»»

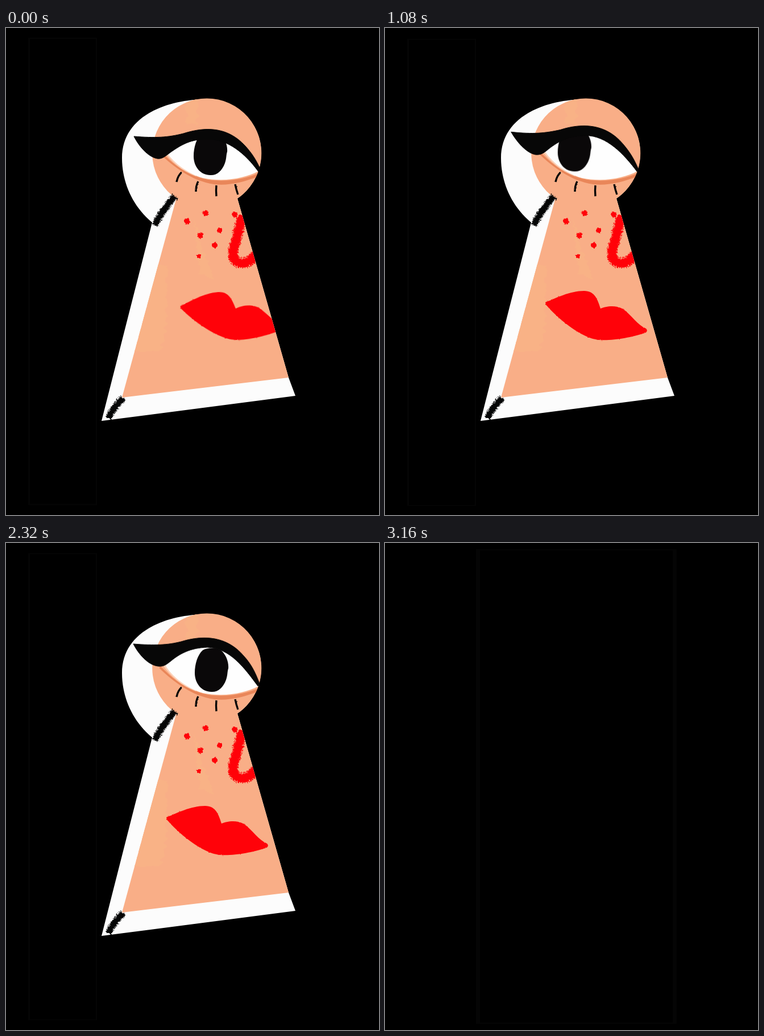
Recreate the animation shown at these times as an HTML page without scripts. Size 656 px wide and 854 px high, loop 3.8 s.

```html
<!DOCTYPE html>
<html lang="en">
<head>
<meta charset="utf-8">
<title>Keyhole</title>
<style>
html, body { margin: 0; width: 100%; height: 100%; overflow: hidden; background: #000; }
svg { position: absolute; left: 0; top: 0; display: block; }
.lid, .pupil, .lips, .door { animation: 3.8s linear infinite; }

.lid { fill: #070707; animation-name: lid; }
@keyframes lid {
  0%, 77%, 100% {
    d: path("M225 190C262 193 285 192 312 185C356 171 392 176 420 206C432 219 440 231 447 247L444 252C420 219 390 196 358 195C325 194 308 205 288 219C278 227 273 230 266 229C250 226 234 208 225 190Z");
    transform: translateY(0);
  }
  44.2% {
    d: path("M220 178C262 183 280 180 306 175C346 162 388 166 416 200C430 216 438 231 445 248L443 252C420 222 390 185 350 185C322 186 306 194 288 208C278 217 273 219 263 218C248 215 231 196 220 178Z");
    transform: translateY(0);
  }
  61%, 66.5% {
    d: path("M224 177C262 180 284 179 308 173C350 160 390 165 418 198C433 214 440 231 446 247L443 251C420 220 394 184 354 183C324 184 306 194 290 207C280 215 276 217 267 216C250 214 233 195 224 177Z");
  }
  61% { transform: translateY(0); }
  66.5% { transform: translateY(-4.5px); }
}

.pupil { fill: #0a0809; animation-name: look; animation-timing-function: ease-in-out; }
@keyframes look {
  0%, 100% { transform: translate(-2px, -3px); }
  15.8%, 26.6% { transform: translate(-30px, -10px); }
  41.5%, 46.5% { transform: translate(29px, 6px); }
  60%, 90% { transform: translate(0, 0); }
}

.lips { fill: #ff0209; transform-origin: 379px 493px; animation-name: smirk; animation-timing-function: ease-in-out; }
@keyframes smirk {
  0%, 83%, 100% { transform: translate(25px, 0) rotate(-4deg); }
  24.2%, 62% { transform: translate(0, 0) rotate(0deg); }
  73.7% { transform: translate(13px, -10px) rotate(1deg); }
}

.door {
  position: absolute; left: 160px; top: 11px; width: 353px; height: 832px;
  box-sizing: border-box; background: #000;
  border: solid #050505; border-width: 2px 7px;
  transform-origin: 0 50%; animation-name: swing;
}
@keyframes swing {
  0%, 73.68% { transform: translateY(0) rotateY(110deg) scaleY(.985); }
  17.9% { transform: translateY(2px) rotateY(110deg) scaleY(.985); }
  83.16%, 100% { transform: translateY(0) rotateY(0deg) scaleY(1); }
}

.core, .hair { fill: none; }
.hair { stroke-dasharray: 1.6 1.2; }
.ink { stroke: #050606; }
.red { stroke: #ff0209; }
</style>
</head>
<body>
<svg width="656" height="854" viewBox="0 0 656 854">
  <defs>
    <filter id="rough" x="-20%" y="-20%" width="140%" height="140%" color-interpolation-filters="sRGB">
      <feTurbulence type="fractalNoise" baseFrequency=".3" numOctaves="2" seed="4"/>
      <feDisplacementMap in="SourceGraphic" scale="6" xChannelSelector="R" yChannelSelector="G"/>
    </filter>
    <filter id="grain" x="-5%" y="-5%" width="110%" height="110%" color-interpolation-filters="sRGB">
      <feTurbulence type="fractalNoise" baseFrequency=".25" numOctaves="2" seed="9"/>
      <feDisplacementMap in="SourceGraphic" scale="2" xChannelSelector="R" yChannelSelector="G"/>
    </filter>
    <filter id="brush" x="-20%" y="-10%" width="140%" height="120%" color-interpolation-filters="sRGB">
      <feTurbulence type="fractalNoise" baseFrequency=".03 .12" numOctaves="2" seed="2"/>
      <feDisplacementMap in="SourceGraphic" scale="16" xChannelSelector="R" yChannelSelector="G"/>
    </filter>
    <path id="skin" d="M299.5 299A96 96 0 1 1 407 299L497 613L204 648Z"/>
    <clipPath id="face"><use href="#skin"/></clipPath>
    <path id="neck" d="M297 295Q277 317 261 346"/>
    <path id="foot" d="M206 649Q190 664 180 684"/>
    <path id="nose" d="M414 334C410 358 402 378 399 392C398 416 424 421 440 396"/>
  </defs>

  <path fill="#fcfcfc" d="M257 341C222 312 204 270 204 228C204 155 282 125 353 125C406 125 449 167 449 218C449 252 432 282 407 299L497 613L509 645L168 689Z"/>
  <use href="#skin" fill="#f9ae87"/>

  <g clip-path="url(#face)">
    <g fill="#f9b286" filter="url(#brush)">
      <path d="M318 120h18v50h-18Z"/>
      <path d="M262 410L284 420L280 540L270 568L226 568Z"/>
      <path d="M330 330L346 390L366 440L340 430Z"/>
    </g>
    <g filter="url(#rough)">
      <use href="#nose" class="core red" stroke-width="14" stroke-linecap="round"/>
      <use href="#nose" class="hair red" stroke-width="19"/>
    </g>
    <g fill="#ff0209" filter="url(#rough)">
      <circle cx="318" cy="339" r="5"/>
      <circle cx="351" cy="325" r="5"/>
      <circle cx="402" cy="327" r="5"/>
      <circle cx="376" cy="355" r="5"/>
      <circle cx="342" cy="364" r="5"/>
      <circle cx="367" cy="381" r="5"/>
      <circle cx="339" cy="400" r="3.6"/>
    </g>
    <g class="lips">
      <path filter="url(#grain)" d="M282 481C300 474 325 461 350 461C369 461 374 476 379 492C388 488 406 485 419 493C433 503 444 521 459 527C463 531 460 535 453 536C435 542 400 549 376 547C345 544 302 508 283 485Z"/>
    </g>
    <path fill="#e98659" d="M270 214C292 238 322 262 362 267C394 270 422 264 446 254L442 261C418 270 392 277 366 274C326 268 296 244 270 220Z"/>
  </g>

  <path fill="#fcd3bb" d="M274 212C290 234 308 250 334 260L340 240L286 206Z"/>
  <path fill="#fefefe" d="M280 213C285 226 312 253 346 263C384 271 422 263 444 251C434 232 424 216 410 203C396 187 378 178 357 178C332 181 315 188 300 196Z"/>
  <path class="pupil" d="M346 188C355 183 371 183 379 189C387 196 392 209 391 220C389 226 390 232 387 240C382 254 372 262 361 261C345 261 332 247 332 228C332 212 337 196 346 188Z"/>
  <path class="lid" d="M225 190C262 193 285 192 312 185C356 171 392 176 420 206C432 219 440 231 447 247L444 252C420 219 390 196 358 195C325 194 308 205 288 219C278 227 273 230 266 229C250 226 234 208 225 190Z" stroke="#070707" stroke-linejoin="round"/>

  <g class="core ink" stroke-width="3.4" filter="url(#grain)">
    <path d="M309 253Q302 259 300 270M338 269Q334 276 334 287M370 276Q369 285 370 295M403 274Q405 284 408 292"/>
  </g>
  <g filter="url(#rough)">
    <use href="#neck" class="core ink" stroke-width="9"/>
    <use href="#neck" class="hair ink" stroke-width="13"/>
    <use href="#foot" class="core ink" stroke-width="9"/>
    <use href="#foot" class="hair ink" stroke-width="13"/>
  </g>
</svg>
<div class="door"></div>
</body>
</html>
```
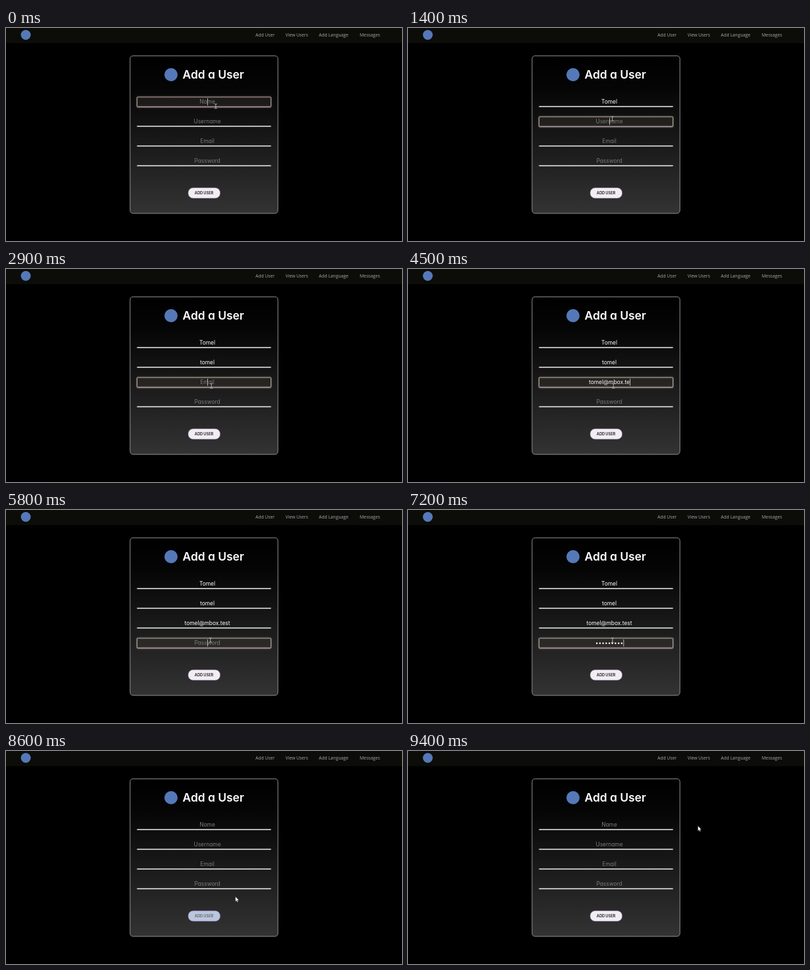
Recreate the animation shown at these times as an HTML page. Size 600x324 px, loop 9500 ms.

```html
<!DOCTYPE html>
<html lang="en">
<head>
<meta charset="utf-8">
<title>Add a User</title>
<style>
  html, body { margin: 0; width: 100%; height: 100%; overflow: hidden; background: #000; }
  svg { display: block; width: 100vw; height: 100vh; }
  text { font-family: Inter, "Open Sans", sans-serif; font-feature-settings: "cv11"; }
  .nav text { font: 6.75px "Open Sans", "Noto Sans", sans-serif; fill: #a6a6a4; }
  .title { font-size: 17.4px; font-weight: 600; fill: #fff; }
  .hint, .value { font-size: 8.4px; text-anchor: middle; }
  .hint { fill: #7b7b7b; }
  .value { fill: #fff; }
  .label { font-size: 5.6px; font-weight: 600; text-anchor: middle; }
  .glow { filter: drop-shadow(0 0 1.5px #b5a794aa); }
</style>
</head>
<body>
<svg id="stage" viewBox="0 0 600 324" preserveAspectRatio="none">
  <defs>
    <linearGradient id="panel" x2="0" y2="1">
      <stop offset="0" stop-color="#000"/>
      <stop offset=".2" stop-color="#050505"/>
      <stop offset="1" stop-color="#333"/>
    </linearGradient>
  </defs>
  <rect width="600" height="324"/>
  <rect width="600" height="23" fill="#0c0c09"/>
  <circle cx="30" cy="10.5" r="7.5" fill="#5579b8"/>
  <g class="nav">
    <text x="378" y="13.3">Add User</text>
    <text x="423.5" y="13.3">View Users</text>
    <text x="474" y="13.3">Add Language</text>
    <text x="536" y="13.3">Messages</text>
  </g>
  <rect x="188" y="42.3" width="224" height="239.7" rx="4.5" fill="url(#panel)" stroke="#919191"/>
  <circle cx="250" cy="71" r="10" fill="#5579b8"/>
  <text class="title" x="267.5" y="77">Add a User</text>
  <g id="fields"></g>
  <rect id="button" x="276" y="243" width="48.5" height="16" rx="7.5" stroke="#7c5a8c" stroke-width=".6"/>
  <text id="label" class="label" x="300" y="253.1">ADD USER</text>
  <g id="pointer">
    <path id="beam" d="M-2 -3.5Q-.4 -3.5 0 -2.9Q.4 -3.5 2 -3.5M0 -3V3M-2 3.5Q-.4 3.5 0 2.9Q.4 3.5 2 3.5" fill="none" stroke="#bbb" stroke-width=".9"/>
    <path id="arrow" d="M0 0V7.4L1.7 5.9L2.8 8.5L4 8L2.9 5.5H5.2Z" fill="#fff" stroke="#222" stroke-width=".3"/>
    <path id="hand" d="M-.7 0Q0 -.8 .7 0V2.7L3.2 3.5Q4 3.9 3.7 5L3 8H-1.2L-3.2 5Q-2.7 4 -.7 5.2Z" fill="#fff" stroke="#333" stroke-width=".4"/>
  </g>
</svg>
<script>
const LOOP = 9500, STEP = 100, CLEAR = 8000, MID = 305;
const $ = id => document.getElementById(id);

const every = (from, count) => Array.from({ length: count }, (_, i) => from + i * 100);

// keys: the time at which each character appears
const fields = [
  { hint: "Name", text: "Tomel", from: -500, to: 1300, edge: "#cdb5bb",
    keys: [300, 500, 700, 900, 1000] },
  { hint: "Username", text: "tomel", from: 1300, to: 2800, edge: "#c9c5ad",
    keys: [1800, 1900, 2000, 2000, 2200] },
  { hint: "Email", text: "tomel@mbox.test", from: 2800, to: 5400, edge: "#d0c6b0",
    keys: [3300, 3500, 3500, 3700, ...every(3700, 11)] },
  { hint: "Password", text: "•".repeat(9), from: 5400, to: 7900, edge: "#c6c0b8",
    keys: [6000, 6400, ...every(6600, 7)] }
];

// time, x, y of the pointer's hot spot
const path = [
  [0, 317.8, 119], [1100, 317.8, 119], [1400, 309.6, 138],
  [2500, 309.6, 138], [2900, 311.2, 178], [4900, 311.2, 178],
  [5200, 309.8, 198], [7400, 309.8, 198], [7900, 310.3, 247],
  [8400, 310.3, 247], [8800, 385, 196], [9100, 443, 146],
  [9400, 439.3, 114]
];

const clamp = v => Math.max(0, Math.min(1, v));
const ramp = (t, start, span) => clamp((t - start) / span);
const smooth = k => k * k * (3 - 2 * k);
const show = (el, on) => el.setAttribute("visibility", on ? "visible" : "hidden");

function add(parent, tag, attrs, text = "") {
  const el = document.createElementNS("http://www.w3.org/2000/svg", tag);
  for (const key in attrs) el.setAttribute(key, attrs[key]);
  el.textContent = text;
  return parent.appendChild(el);
}

fields.forEach((f, i) => {
  const g = add($("fields"), "g", { transform: `translate(0 ${i * 30})` });
  f.line = add(g, "path", { d: "M198.5 119.5H401.5", stroke: "#f2f2f2", "stroke-width": 1.3 });
  f.box = add(g, "g", { class: "glow" });
  add(f.box, "rect", { x: 198.5, y: 105, width: 203, height: 15, rx: 1,
    fill: "#000", "fill-opacity": .25, stroke: f.edge, "stroke-width": .9 });
  add(f.box, "path", { d: "M199 120H401", stroke: "#b193b0", "stroke-width": .9 });
  f.tip = add(g, "text", { class: "hint", x: MID, y: 115.2 }, f.hint);
  f.value = add(g, "text", { class: "value", x: MID, y: 115.2 });
  f.caret = add(g, "rect", { y: 106.8, width: .8, height: 10.8, fill: "#ddd" });
});

function drawField(f, t) {
  const typed = t < CLEAR ? f.keys.filter(k => k <= t).length : 0;
  const focus = ramp(t, f.from - 100, 200) * (1 - ramp(t, f.to - 100, 200));
  f.box.setAttribute("opacity", focus);
  f.line.setAttribute("opacity", 1 - focus);
  f.value.textContent = f.text.slice(0, typed);
  show(f.tip, !typed);
  const width = typed ? f.value.getComputedTextLength() : 0;
  f.caret.setAttribute("x", MID + width / 2 + .2);
  const blink = t >= 5500 && t < 5800;
  show(f.caret, t >= f.from && t < f.to && !blink);
}

function pointerAt(t) {
  let i = 0;
  while (i < path.length - 2 && path[i + 1][0] <= t) i++;
  const [t0, x0, y0] = path[i], [t1, x1, y1] = path[i + 1];
  const raw = ramp(t, t0, t1 - t0);
  const k = t0 < 8400 ? smooth(raw) : raw;
  return [x0 + (x1 - x0) * k, y0 + (y1 - y0) * k];
}

function drawPointer(t) {
  const [x, y] = pointerAt(t);
  const inside = x > 198 && x < 402;
  const onField = inside && y >= 105 && y < 211 && (y - 105) % 30 < 16;
  const onButton = x > 276 && x < 324.5 && y > 243 && y < 259;
  $("pointer").setAttribute("transform", `translate(${x} ${y})`);
  show($("beam"), onField);
  show($("hand"), onButton);
  show($("arrow"), !onField && !onButton);
}

function mix(a, b, k) {
  return `rgb(${a.map((v, i) => Math.round(v + (b[i] - v) * k))})`;
}

function drawButton(t) {
  const hover = ramp(t, 7700, 300) * (1 - ramp(t, 8400, 300));
  $("button").setAttribute("fill", mix([241, 238, 243], [75, 122, 184], hover));
  $("label").setAttribute("fill", mix([20, 18, 24], [255, 255, 255], hover));
}

const start = performance.now();
function frame() {
  const elapsed = (performance.now() - start) % LOOP;
  const t = Math.floor(elapsed / STEP) * STEP;
  fields.forEach(f => drawField(f, t));
  drawButton(t);
  drawPointer(t);
  requestAnimationFrame(frame);
}
frame();
</script>
</body>
</html>
```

««

— TASK INSTRUCTIONS —
Wherever a line in the records contains the word "font", copy that line.

— FINAL ANSWER —
  text { font-family: Inter, "Open Sans", sans-serif; font-feature-settings: "cv11"; }
  .nav text { font: 6.75px "Open Sans", "Noto Sans", sans-serif; fill: #a6a6a4; }
  .title { font-size: 17.4px; font-weight: 600; fill: #fff; }
  .hint, .value { font-size: 8.4px; text-anchor: middle; }
  .label { font-size: 5.6px; font-weight: 600; text-anchor: middle; }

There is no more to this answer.